What you will do » The reply must be the number of lines in the following material that include the word "segmentDistance", and nothing more.

Data excerpts »
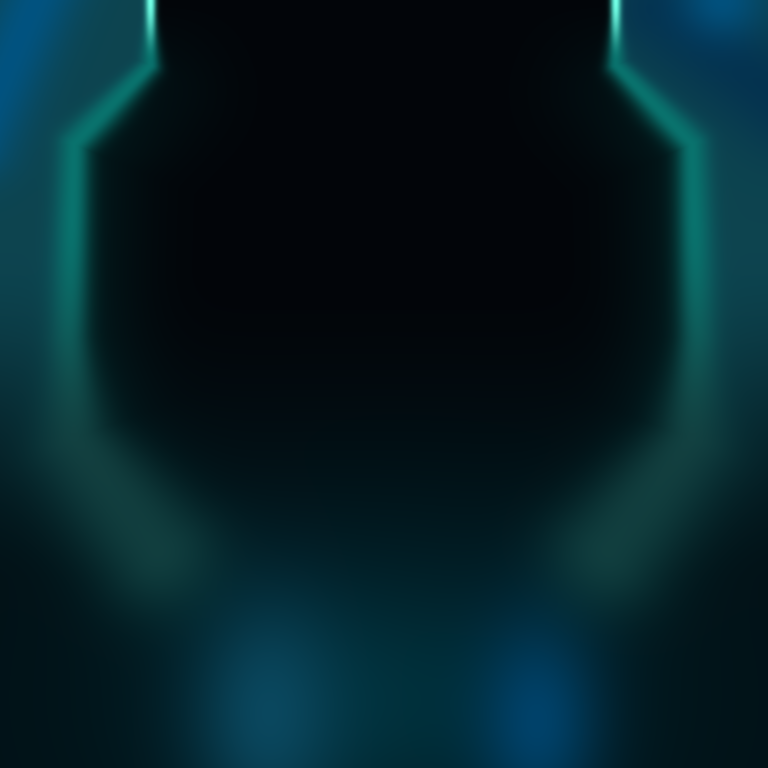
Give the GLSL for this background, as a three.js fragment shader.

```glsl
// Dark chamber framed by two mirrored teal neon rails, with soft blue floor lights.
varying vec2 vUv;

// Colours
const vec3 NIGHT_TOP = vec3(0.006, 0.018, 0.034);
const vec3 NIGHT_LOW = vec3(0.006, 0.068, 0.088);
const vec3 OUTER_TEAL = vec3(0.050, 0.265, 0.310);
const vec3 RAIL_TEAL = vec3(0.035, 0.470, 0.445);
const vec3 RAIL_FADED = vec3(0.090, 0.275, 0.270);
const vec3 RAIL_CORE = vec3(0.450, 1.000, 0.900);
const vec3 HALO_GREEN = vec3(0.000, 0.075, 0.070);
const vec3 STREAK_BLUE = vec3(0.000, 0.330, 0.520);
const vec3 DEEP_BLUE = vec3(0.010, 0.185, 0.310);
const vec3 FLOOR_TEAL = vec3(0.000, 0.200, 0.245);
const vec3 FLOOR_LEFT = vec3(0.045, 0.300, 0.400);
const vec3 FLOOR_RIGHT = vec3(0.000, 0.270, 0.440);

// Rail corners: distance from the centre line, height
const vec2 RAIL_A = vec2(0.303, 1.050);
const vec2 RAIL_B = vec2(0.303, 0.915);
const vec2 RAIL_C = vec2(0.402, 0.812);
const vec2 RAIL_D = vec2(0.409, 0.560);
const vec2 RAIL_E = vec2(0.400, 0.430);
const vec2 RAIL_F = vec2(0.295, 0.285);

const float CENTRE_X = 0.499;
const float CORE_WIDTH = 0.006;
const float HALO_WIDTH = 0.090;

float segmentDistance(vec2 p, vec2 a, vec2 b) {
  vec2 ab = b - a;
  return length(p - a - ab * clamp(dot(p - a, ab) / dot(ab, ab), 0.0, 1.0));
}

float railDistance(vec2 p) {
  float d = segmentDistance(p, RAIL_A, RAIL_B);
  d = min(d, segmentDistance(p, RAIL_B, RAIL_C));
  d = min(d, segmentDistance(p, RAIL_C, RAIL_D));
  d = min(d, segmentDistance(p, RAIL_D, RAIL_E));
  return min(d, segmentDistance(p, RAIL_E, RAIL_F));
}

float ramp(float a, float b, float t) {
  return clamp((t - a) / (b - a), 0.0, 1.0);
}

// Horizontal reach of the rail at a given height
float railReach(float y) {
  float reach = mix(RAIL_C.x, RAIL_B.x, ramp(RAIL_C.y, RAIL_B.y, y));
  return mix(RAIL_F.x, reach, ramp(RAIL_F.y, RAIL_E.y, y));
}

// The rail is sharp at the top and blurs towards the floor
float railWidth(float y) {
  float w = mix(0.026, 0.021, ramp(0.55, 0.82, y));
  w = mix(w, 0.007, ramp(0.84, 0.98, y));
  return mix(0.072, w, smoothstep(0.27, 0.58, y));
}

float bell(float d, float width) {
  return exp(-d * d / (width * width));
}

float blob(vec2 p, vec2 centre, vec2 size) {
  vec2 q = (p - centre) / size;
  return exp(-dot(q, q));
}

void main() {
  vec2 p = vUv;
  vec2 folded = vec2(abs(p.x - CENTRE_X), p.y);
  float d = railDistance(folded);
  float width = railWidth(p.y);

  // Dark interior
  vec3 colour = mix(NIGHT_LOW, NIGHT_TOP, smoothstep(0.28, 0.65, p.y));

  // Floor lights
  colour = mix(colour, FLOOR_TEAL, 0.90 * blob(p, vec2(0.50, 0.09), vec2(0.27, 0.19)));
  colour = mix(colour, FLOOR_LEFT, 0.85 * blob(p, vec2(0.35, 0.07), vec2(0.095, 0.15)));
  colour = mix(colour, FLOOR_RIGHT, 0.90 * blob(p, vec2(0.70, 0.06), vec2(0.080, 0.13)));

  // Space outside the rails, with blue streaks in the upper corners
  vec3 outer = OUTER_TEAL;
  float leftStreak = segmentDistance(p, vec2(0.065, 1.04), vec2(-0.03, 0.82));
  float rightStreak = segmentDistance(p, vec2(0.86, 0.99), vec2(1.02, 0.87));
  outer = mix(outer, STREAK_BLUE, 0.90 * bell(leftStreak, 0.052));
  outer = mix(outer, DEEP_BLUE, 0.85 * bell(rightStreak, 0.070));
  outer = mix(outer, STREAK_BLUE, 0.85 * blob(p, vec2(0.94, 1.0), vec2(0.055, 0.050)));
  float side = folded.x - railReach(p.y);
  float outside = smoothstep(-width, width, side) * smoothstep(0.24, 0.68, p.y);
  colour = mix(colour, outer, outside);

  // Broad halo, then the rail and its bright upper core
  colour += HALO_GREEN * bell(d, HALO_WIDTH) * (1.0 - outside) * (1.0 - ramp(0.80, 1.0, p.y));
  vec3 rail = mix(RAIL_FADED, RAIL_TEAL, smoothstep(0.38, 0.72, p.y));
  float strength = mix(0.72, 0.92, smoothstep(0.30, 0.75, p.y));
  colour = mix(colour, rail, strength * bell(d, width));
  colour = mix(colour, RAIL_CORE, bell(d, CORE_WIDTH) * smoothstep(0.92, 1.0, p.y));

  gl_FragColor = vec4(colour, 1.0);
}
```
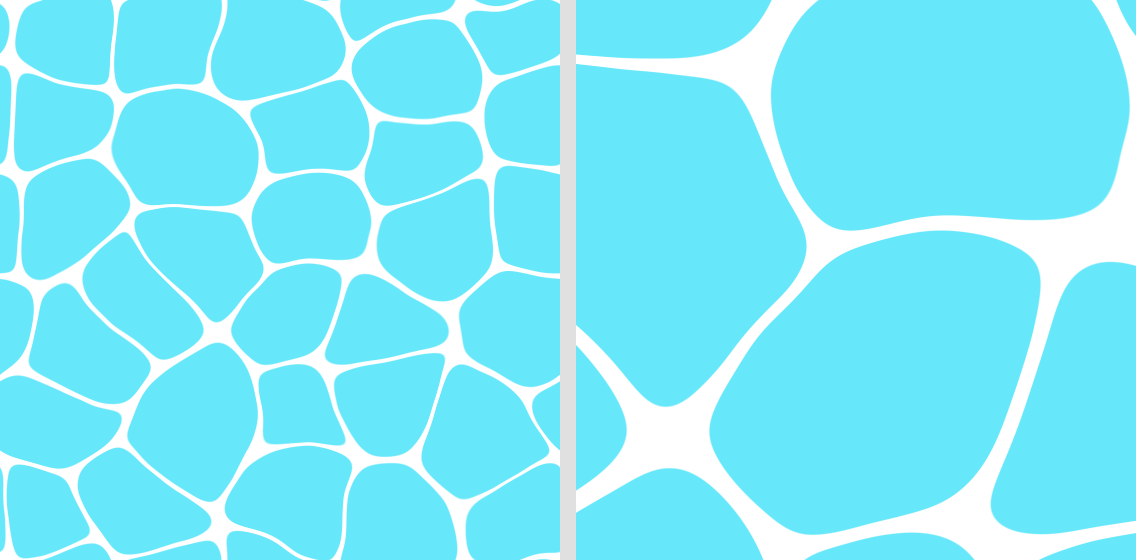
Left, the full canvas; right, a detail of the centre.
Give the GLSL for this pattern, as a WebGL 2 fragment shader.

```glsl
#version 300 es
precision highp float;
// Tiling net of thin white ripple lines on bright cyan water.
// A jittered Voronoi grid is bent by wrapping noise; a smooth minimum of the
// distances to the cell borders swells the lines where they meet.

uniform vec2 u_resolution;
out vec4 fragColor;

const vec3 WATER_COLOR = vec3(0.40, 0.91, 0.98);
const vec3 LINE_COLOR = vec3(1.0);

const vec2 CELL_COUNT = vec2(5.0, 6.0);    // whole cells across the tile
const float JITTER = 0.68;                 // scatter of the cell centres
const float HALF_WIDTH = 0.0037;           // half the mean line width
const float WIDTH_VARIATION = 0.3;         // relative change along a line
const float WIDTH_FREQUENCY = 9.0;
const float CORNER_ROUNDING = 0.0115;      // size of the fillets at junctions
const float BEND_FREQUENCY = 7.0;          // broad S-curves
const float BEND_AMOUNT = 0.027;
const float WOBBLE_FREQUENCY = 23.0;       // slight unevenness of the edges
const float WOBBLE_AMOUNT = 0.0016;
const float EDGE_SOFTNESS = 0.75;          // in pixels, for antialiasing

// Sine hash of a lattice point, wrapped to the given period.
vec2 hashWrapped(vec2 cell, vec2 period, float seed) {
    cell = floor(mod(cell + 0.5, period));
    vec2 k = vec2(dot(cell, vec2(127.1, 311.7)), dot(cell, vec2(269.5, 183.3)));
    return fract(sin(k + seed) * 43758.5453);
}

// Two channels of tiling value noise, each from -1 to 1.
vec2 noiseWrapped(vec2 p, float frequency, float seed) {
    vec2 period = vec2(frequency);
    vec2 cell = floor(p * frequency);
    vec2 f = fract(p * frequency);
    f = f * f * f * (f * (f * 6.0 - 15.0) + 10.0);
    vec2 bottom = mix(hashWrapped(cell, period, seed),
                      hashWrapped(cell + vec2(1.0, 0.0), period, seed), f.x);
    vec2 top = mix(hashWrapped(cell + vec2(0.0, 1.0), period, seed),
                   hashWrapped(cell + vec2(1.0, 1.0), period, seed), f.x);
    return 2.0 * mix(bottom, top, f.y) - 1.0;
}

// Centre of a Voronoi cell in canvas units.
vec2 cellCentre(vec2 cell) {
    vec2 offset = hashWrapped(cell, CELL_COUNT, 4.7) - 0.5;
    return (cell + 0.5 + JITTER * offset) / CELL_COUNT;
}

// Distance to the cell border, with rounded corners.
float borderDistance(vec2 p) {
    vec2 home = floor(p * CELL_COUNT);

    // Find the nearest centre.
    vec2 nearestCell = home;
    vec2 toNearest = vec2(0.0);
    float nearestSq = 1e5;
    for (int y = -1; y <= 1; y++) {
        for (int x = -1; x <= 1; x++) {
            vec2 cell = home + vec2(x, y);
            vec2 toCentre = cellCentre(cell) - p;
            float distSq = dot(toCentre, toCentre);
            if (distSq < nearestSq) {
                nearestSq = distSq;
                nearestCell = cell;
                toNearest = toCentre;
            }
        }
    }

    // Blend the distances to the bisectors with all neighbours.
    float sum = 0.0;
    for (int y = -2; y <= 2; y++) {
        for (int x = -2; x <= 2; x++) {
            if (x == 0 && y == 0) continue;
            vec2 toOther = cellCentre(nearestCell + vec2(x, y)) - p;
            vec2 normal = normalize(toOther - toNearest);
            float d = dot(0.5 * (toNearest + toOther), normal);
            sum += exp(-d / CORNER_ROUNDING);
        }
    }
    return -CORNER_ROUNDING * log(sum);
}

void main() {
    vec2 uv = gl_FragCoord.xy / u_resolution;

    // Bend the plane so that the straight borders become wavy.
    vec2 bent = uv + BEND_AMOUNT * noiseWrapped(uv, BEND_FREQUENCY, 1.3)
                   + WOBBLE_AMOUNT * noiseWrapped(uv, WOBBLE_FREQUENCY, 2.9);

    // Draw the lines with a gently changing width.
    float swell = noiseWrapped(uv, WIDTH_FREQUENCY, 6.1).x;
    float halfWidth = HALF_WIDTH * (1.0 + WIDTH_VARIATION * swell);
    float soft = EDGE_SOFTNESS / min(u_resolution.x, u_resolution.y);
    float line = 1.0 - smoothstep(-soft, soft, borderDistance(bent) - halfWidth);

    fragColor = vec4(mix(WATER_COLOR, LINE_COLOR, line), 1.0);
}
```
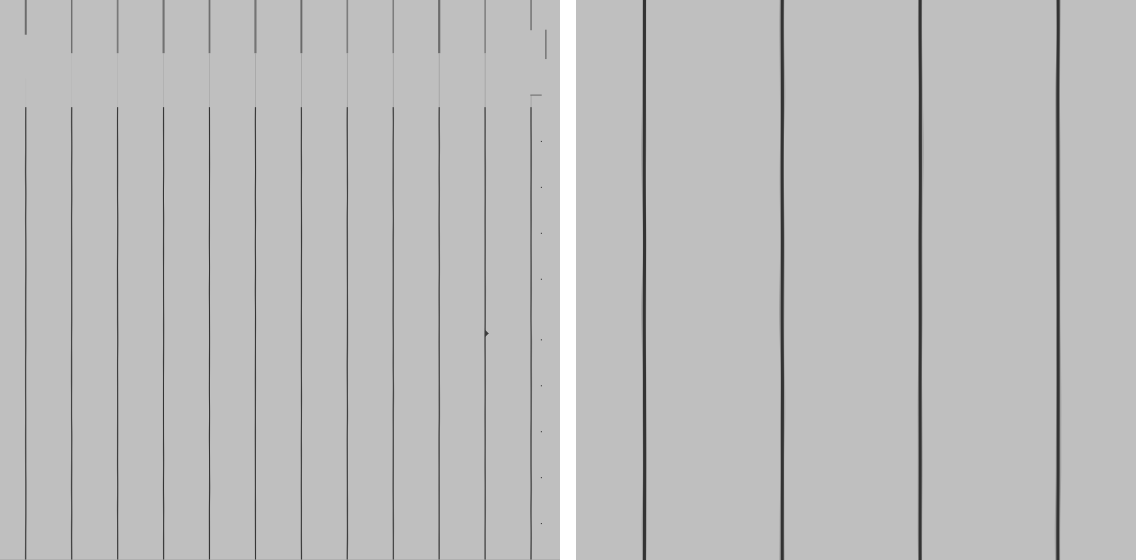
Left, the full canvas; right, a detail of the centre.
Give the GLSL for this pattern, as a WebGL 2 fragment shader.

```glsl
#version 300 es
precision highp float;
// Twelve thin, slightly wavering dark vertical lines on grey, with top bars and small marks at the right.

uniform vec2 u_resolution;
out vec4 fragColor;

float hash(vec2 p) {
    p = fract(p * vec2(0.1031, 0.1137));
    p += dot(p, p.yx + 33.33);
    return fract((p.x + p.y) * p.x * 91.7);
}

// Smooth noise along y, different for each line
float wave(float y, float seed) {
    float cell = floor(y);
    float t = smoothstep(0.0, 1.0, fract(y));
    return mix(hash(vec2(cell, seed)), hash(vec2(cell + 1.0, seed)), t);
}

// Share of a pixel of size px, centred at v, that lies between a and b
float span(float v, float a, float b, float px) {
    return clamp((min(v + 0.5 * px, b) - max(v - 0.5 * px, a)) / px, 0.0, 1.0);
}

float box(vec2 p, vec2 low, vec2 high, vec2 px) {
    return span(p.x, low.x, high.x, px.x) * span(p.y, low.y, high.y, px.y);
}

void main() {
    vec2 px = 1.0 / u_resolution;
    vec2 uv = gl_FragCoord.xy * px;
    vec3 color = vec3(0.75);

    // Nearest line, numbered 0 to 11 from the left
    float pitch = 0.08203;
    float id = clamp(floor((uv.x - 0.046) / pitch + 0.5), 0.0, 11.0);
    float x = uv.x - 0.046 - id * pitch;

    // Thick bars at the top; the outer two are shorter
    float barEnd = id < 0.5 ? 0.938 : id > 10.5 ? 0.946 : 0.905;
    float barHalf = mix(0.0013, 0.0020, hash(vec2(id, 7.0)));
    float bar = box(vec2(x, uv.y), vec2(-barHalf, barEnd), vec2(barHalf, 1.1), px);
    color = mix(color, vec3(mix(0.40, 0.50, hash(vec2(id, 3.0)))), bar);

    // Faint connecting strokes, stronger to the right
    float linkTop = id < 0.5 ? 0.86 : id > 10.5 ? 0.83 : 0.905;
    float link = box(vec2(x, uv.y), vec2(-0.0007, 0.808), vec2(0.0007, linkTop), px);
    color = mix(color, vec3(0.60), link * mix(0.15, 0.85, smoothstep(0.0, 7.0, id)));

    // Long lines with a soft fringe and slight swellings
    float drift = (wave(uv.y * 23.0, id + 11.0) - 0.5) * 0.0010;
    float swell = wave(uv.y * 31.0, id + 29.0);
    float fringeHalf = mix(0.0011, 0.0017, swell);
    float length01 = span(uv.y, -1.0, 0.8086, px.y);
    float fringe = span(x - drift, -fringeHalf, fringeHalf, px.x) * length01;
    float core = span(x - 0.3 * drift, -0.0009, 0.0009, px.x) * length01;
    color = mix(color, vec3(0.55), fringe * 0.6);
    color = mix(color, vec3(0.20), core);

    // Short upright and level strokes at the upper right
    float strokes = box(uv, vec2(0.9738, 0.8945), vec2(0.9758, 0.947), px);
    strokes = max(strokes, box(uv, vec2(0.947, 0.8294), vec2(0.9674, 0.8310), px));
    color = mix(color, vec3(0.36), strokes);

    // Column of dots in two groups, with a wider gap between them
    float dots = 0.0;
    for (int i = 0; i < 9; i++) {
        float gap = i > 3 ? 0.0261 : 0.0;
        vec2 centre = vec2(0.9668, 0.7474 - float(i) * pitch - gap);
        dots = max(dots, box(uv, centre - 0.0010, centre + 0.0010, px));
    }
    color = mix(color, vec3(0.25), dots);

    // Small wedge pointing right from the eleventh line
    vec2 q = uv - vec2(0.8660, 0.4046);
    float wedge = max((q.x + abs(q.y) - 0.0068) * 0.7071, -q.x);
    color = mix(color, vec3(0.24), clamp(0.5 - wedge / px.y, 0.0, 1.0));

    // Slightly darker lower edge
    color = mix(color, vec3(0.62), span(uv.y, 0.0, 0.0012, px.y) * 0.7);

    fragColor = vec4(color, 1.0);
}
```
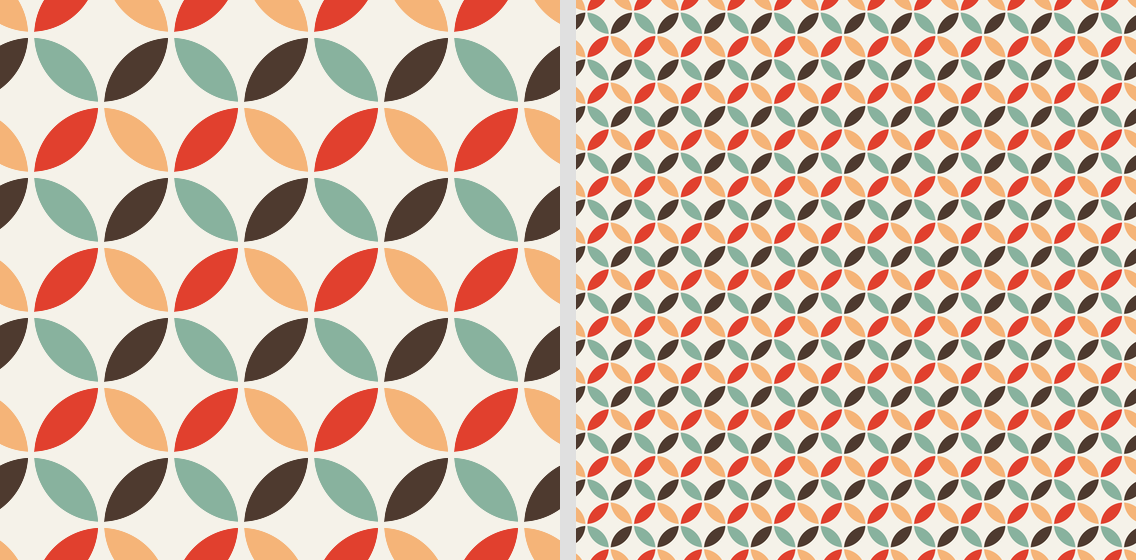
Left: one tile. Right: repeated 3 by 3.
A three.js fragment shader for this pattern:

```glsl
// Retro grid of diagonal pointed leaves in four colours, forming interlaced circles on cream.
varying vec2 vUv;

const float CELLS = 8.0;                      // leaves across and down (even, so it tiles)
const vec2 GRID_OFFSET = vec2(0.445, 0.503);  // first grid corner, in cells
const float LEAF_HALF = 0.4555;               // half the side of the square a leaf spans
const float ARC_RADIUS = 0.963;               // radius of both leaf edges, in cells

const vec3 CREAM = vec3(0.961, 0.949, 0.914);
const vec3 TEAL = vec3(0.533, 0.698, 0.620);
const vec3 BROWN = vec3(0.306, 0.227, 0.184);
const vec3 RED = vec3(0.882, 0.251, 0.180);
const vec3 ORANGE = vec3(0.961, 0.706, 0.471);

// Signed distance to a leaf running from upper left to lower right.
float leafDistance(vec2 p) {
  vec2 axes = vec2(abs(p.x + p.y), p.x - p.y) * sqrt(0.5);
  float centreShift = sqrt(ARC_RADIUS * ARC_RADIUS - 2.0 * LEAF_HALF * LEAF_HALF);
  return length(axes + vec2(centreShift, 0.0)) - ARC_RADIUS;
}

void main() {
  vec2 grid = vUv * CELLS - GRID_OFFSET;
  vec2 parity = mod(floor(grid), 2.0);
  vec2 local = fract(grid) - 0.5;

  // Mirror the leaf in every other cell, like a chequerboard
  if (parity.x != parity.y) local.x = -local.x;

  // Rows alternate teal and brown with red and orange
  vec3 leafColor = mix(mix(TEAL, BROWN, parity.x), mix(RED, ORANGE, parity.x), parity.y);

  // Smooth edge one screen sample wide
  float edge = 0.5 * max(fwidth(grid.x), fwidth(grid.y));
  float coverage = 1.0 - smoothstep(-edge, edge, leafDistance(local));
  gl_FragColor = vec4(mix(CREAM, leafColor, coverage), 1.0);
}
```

Response below » 8